SELC has achieved the Oregon Program of Quality designation. To achieve this designation, SELC had to meet research-based standards for program quality, including collaborative family partnerships, child development and learning, highly qualified personnel, health and safety practices, developmental environments, and effective administration and business practices.
Positive Behavior Intervention Support (PBIS) is utilized to help our students enhance and improve their productive social behavior while reducing any problematic behavior. PBIS focuses on the behavior we want to see instead of the behavior we saw. PBIS helps the child build his or her social-emotional domains and develop social skills. PBIS utilizes several teaching strategies including pre-teaching skills and routines, positive statements and positive reinforcements to guide children through the decision making process.
The preschool and infant/toddler programs use the Preschool Observation Checklist and Evaluation Tool (POCETTM) to observe and document each child’s developmental progress. Starting in the infant room, each child is observed using developmental guidelines which are divided into eight domains of learning. The documentation follows the child into the toddler room, then the preschool room and into kindergarten. Our teachers utilize POCETTM to inform instruction for individual, small group and whole group development.
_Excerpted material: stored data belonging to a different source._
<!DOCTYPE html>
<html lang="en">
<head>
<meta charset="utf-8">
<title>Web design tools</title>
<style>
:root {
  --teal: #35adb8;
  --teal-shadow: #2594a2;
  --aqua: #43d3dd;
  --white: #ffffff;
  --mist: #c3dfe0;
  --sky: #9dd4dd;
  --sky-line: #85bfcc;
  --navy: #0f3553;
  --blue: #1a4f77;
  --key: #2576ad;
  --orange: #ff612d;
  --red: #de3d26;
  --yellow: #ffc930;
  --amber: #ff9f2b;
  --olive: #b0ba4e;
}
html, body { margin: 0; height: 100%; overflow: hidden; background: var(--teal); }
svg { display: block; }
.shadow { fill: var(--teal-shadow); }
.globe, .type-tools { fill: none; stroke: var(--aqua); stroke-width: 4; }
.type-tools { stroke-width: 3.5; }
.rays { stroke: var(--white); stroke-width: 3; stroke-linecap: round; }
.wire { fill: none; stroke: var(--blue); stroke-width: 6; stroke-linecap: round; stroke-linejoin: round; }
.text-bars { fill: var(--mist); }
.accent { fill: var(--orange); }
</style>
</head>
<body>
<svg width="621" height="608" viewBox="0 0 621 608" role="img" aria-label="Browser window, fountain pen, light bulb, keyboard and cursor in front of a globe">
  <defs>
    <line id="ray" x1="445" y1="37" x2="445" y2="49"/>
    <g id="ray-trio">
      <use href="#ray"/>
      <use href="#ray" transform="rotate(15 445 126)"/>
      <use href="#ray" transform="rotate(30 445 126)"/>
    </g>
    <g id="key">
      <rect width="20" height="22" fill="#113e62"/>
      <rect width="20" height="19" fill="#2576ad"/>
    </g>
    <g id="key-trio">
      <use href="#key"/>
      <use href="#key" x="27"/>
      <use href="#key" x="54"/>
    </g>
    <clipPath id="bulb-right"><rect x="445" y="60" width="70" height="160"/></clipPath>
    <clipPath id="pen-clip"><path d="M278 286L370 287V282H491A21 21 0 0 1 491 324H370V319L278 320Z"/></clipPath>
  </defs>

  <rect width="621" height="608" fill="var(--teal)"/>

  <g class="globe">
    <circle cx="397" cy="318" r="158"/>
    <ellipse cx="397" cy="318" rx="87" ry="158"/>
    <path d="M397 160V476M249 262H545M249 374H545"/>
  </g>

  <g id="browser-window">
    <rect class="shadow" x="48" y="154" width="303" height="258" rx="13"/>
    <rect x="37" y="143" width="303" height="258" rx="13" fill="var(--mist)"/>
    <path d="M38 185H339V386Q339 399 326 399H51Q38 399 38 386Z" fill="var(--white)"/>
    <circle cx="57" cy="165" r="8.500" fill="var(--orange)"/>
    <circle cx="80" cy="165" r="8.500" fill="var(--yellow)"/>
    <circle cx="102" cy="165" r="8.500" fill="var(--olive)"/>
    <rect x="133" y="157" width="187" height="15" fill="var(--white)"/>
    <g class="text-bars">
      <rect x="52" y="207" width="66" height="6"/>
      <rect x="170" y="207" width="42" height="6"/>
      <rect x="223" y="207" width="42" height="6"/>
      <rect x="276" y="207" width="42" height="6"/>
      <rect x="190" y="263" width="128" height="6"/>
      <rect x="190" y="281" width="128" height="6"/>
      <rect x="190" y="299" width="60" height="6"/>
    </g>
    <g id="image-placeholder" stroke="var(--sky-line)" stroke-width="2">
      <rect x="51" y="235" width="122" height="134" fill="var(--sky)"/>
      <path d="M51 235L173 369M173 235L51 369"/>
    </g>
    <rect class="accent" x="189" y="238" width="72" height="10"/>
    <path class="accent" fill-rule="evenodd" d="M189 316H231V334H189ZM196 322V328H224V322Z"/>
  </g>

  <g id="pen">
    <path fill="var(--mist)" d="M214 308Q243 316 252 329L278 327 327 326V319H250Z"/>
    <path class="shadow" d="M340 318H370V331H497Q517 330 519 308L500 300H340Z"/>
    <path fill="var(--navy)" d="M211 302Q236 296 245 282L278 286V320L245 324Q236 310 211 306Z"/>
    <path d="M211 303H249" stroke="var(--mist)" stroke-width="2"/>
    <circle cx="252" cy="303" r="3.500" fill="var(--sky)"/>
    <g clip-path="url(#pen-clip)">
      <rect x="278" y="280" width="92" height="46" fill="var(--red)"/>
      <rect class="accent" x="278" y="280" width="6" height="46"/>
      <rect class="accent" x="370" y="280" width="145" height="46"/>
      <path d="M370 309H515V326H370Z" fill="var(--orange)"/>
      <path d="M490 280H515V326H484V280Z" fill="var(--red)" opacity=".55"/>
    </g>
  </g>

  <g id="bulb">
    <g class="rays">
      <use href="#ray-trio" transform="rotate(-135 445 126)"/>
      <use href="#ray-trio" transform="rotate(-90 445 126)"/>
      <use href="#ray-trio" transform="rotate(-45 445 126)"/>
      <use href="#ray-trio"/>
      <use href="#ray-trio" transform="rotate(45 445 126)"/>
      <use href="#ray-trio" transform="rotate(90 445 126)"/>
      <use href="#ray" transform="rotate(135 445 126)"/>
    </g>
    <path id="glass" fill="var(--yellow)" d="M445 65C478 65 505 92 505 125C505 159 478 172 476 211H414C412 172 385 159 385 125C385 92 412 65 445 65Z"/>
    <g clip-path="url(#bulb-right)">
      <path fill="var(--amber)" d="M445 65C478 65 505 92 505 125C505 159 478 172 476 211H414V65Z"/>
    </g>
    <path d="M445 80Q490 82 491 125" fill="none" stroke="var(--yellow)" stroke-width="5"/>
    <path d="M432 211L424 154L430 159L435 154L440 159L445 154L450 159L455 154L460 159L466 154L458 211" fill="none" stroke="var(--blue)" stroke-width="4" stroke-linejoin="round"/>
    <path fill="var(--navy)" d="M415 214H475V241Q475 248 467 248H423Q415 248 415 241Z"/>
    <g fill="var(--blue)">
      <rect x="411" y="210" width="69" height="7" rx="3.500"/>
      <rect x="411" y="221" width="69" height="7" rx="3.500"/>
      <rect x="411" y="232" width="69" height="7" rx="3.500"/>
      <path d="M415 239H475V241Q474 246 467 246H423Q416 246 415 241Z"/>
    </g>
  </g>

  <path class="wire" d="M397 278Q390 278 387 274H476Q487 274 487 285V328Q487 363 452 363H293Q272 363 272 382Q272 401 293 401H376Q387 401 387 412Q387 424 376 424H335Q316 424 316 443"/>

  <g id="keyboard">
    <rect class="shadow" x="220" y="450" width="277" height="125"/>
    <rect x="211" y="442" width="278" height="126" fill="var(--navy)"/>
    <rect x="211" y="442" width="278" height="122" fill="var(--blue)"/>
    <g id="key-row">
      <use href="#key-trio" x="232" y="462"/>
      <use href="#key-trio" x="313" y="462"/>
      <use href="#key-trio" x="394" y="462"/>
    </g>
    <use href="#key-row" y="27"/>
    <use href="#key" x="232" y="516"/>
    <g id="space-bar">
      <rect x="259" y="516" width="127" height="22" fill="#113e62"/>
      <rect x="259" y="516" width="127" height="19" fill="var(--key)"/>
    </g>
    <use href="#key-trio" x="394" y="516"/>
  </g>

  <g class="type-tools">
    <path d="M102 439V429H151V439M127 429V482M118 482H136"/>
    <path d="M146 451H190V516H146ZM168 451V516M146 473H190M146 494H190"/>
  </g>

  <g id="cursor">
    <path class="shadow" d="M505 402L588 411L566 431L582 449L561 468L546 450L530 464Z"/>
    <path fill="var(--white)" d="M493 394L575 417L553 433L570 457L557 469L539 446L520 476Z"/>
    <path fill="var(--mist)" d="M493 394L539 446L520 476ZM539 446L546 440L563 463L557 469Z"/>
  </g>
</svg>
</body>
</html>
Verbal and non-verbal communication is encouraged and supported through a variety of interactions throughout the day. We use Baby Signing Time® and Signing Time® to teach American Sign Language and encourage pre-verbal communication. The teachers use a variety of methods including videos, flashcards, books and daily interactions with the children. Sign language has been proven to help children communicate their needs to adults, reducing frustration between children and caregivers.
Early Intervention (EI) provides services to children from birth to school age that have developmental delays or disabilities. The goal of EI is to increase the number of child care options available to families of children with disabilities in the community. They provide early intervention services and support to children with disabilities in natural settings, alongside typically developing peers. EI recruits and trains child care providers to include children with disabilities in their child care settings.